As of today (July 11th) I have considered myself an expat for one year. I have not considered England as ‘home’ for 365 days. Not that I’ve considered anywhere else to be home either. Dissatisfied with life in Myanmar I am currently between jobs and between countries, touring my way around SE Asia before making another new start abroad.
Will I ever consider England as my home again? Possibly. Hopefully not. I don’t know. But over the course of a year I have realised there are some things I miss:
1) The people. Not the beer swilling, hooligan, tourist stereotypes obviously. But my people. The people who have filled my life and are important to me. Family. My best friend, who will in fact, be heading out this way for her own new job this summer. (I’ve told her to stop following me but thankfully she doesn’t listen!). My old colleagues, many of whom were setting off on their own adventures at the same time as me. The people who showed me love and support when I couldn’t show it to myself. I’ve been a poor communicator of late but I know they’re there and they’re all greatly missed.
2) Cats. I’ve had more cat action while I’ve been touring than I had in the whole nine months I was in Myanmar. (Clearly a sign I wasn’t meant to stay there). But it still hasn’t been enough. I still feel guilty about giving Shelly away, even though it has afforded me previously unimagined opportunities. I am no longer a mad cat woman, although I do still talk aloud to every cat I see! I miss the weight of a cat on my lap or my pillow; the sense of calm a purr gives me; the amusement and companionship I had as a result of being owned by cats (thank goodness for cats on the Internet!). Most of all I think I miss the responsibility of having to care for someone (my cats were my family too) and being loved for it, albeit conditionally, as every cat lover will appreciate.
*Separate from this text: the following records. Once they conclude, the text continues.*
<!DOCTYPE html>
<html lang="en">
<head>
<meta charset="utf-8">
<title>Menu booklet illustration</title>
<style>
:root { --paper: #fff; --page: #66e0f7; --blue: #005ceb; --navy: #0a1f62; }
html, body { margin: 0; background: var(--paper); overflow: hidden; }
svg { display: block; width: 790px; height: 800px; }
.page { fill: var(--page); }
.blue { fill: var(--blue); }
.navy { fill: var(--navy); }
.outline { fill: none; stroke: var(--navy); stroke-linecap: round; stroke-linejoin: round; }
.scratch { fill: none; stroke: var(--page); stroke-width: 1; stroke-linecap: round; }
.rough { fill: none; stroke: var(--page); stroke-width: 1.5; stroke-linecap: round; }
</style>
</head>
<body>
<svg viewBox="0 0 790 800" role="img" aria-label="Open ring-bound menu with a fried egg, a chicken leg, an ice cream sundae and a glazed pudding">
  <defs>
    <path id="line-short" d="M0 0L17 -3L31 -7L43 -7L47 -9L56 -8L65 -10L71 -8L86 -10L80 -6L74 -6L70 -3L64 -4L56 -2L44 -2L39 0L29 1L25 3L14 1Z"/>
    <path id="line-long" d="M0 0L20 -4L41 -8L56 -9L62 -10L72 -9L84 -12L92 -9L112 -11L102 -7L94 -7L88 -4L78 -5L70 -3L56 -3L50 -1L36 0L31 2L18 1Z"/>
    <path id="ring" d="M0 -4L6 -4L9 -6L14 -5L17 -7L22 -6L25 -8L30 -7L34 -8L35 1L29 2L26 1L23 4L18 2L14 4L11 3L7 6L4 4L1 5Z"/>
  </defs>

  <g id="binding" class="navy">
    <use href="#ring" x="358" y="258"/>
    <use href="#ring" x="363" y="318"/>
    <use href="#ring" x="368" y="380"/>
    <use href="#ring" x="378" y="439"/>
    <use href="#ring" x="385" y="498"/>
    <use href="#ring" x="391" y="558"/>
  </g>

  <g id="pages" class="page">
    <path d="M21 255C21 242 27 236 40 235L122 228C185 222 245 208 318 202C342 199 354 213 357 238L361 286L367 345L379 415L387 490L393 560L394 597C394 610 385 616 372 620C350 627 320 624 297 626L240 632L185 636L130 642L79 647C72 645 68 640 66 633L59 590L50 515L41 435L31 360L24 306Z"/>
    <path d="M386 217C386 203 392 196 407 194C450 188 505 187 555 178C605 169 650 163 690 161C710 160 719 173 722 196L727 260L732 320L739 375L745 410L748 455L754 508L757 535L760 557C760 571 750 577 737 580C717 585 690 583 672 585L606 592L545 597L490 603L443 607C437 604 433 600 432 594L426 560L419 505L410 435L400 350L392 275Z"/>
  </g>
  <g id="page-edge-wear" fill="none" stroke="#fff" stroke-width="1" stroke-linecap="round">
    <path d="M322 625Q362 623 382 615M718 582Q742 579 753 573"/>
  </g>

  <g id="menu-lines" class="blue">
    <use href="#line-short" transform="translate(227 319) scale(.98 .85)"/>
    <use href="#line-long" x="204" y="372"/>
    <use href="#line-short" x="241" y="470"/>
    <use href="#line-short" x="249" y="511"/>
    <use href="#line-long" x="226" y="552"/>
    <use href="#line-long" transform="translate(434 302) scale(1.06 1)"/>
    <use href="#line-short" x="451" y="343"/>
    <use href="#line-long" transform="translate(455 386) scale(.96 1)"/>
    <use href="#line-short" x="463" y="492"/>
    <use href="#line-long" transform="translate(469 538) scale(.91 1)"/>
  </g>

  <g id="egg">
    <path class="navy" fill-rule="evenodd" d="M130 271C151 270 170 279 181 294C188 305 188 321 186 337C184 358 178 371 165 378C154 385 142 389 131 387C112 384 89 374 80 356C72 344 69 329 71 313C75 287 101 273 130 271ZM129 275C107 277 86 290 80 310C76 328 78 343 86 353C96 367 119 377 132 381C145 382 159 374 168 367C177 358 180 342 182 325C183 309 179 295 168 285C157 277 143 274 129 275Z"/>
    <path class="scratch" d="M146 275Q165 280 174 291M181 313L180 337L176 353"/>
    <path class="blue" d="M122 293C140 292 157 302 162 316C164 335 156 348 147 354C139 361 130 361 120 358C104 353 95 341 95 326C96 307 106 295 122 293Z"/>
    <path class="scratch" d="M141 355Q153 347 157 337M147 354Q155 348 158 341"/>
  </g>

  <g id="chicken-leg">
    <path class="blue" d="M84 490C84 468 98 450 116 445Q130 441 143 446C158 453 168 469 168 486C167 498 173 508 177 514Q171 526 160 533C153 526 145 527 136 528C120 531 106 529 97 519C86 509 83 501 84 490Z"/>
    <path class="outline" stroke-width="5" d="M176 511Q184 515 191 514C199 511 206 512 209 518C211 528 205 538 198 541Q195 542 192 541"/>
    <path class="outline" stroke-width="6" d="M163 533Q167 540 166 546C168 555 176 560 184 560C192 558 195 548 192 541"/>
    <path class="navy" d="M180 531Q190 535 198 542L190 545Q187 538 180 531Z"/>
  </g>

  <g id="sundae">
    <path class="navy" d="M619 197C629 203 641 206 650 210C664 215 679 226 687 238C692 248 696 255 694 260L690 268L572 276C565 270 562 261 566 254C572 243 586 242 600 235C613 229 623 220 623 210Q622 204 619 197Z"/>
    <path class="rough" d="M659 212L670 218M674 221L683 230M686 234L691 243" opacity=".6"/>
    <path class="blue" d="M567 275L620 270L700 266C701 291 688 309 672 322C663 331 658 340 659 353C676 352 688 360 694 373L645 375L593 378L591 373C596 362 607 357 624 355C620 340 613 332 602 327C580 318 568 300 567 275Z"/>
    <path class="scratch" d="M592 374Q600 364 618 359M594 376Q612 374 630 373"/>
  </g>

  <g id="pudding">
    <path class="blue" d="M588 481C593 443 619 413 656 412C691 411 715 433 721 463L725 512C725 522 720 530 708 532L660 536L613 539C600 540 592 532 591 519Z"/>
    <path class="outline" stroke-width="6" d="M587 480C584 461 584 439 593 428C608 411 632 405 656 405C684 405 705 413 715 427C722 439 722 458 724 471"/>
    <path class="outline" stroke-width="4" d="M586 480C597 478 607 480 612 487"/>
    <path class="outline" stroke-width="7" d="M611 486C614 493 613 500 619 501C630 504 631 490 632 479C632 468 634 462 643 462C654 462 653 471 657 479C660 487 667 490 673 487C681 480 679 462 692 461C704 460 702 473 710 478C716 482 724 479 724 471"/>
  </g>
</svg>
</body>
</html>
3) Pavements. Actually what I really miss is being able to walk without having to watch every. single. step. I. take. Mostly, pavements only seem to exist in more developed countries with some sense of infrastructure. If you do get pavements at all in SE Asia, and you can’t bank on it, they are often irregular, dusty, dirty, broken down and pitted with open drains for you to fall into, leaving you taking your chances in the road with the lovely traffic while watching every step you take. It gets a bit tiresome.
4) Wearing jumpers. I know that sounds odd. Who would want to give up year round warmth in the tropics to return to a climate that requires knitwear? I don’t. But I do miss cuddling up in a chunky jumper. I always had more jumpers than anything else and now I don’t need any. I find myself yearning to buy the sweaters I see in the big city malls I visit, knowing I’ll never wear them while trying to justify the purchase to myself.
5) Baths. Long, indulgent soaks in bubbles with a glass of vino in attendance. Of course baths exist out here (although getting a plug for one is another matter altogether) but putting myself in a tub of hot water that matches the temperature outside is an invitation to blackout and do myself some damage.
6) Pub gardens. Sitting admiring some exotic view on a grubby chair beside a dusty road is great, for a while. But I do hanker for grass beneath my feet, slatted wooden bench tables and the familiar twitter of birds rather than the rush of traffic, as me and my friends chat in the warm sunlight under a tree and enjoy our tipple of choice together, whiling away a lazy summer afternoon.
7) A decent cup of builder’s tea. Lipton Yellow label just doesn’t cut it I’m afraid and while I am developing a taste for all kinds of exotic hot and cold tea beverages what I really want is a huge mug of Yorkshire Gold, stewed to perfection and served with sufficient milk to make it the colour of rich tea biscuits.
While this is by no means a comprehensive list, it does illustrate the things that do, occasionally, catch me unawares and start me reminiscing about life in Blighty. But if they really are the worst of it it can’t be too bad, can it?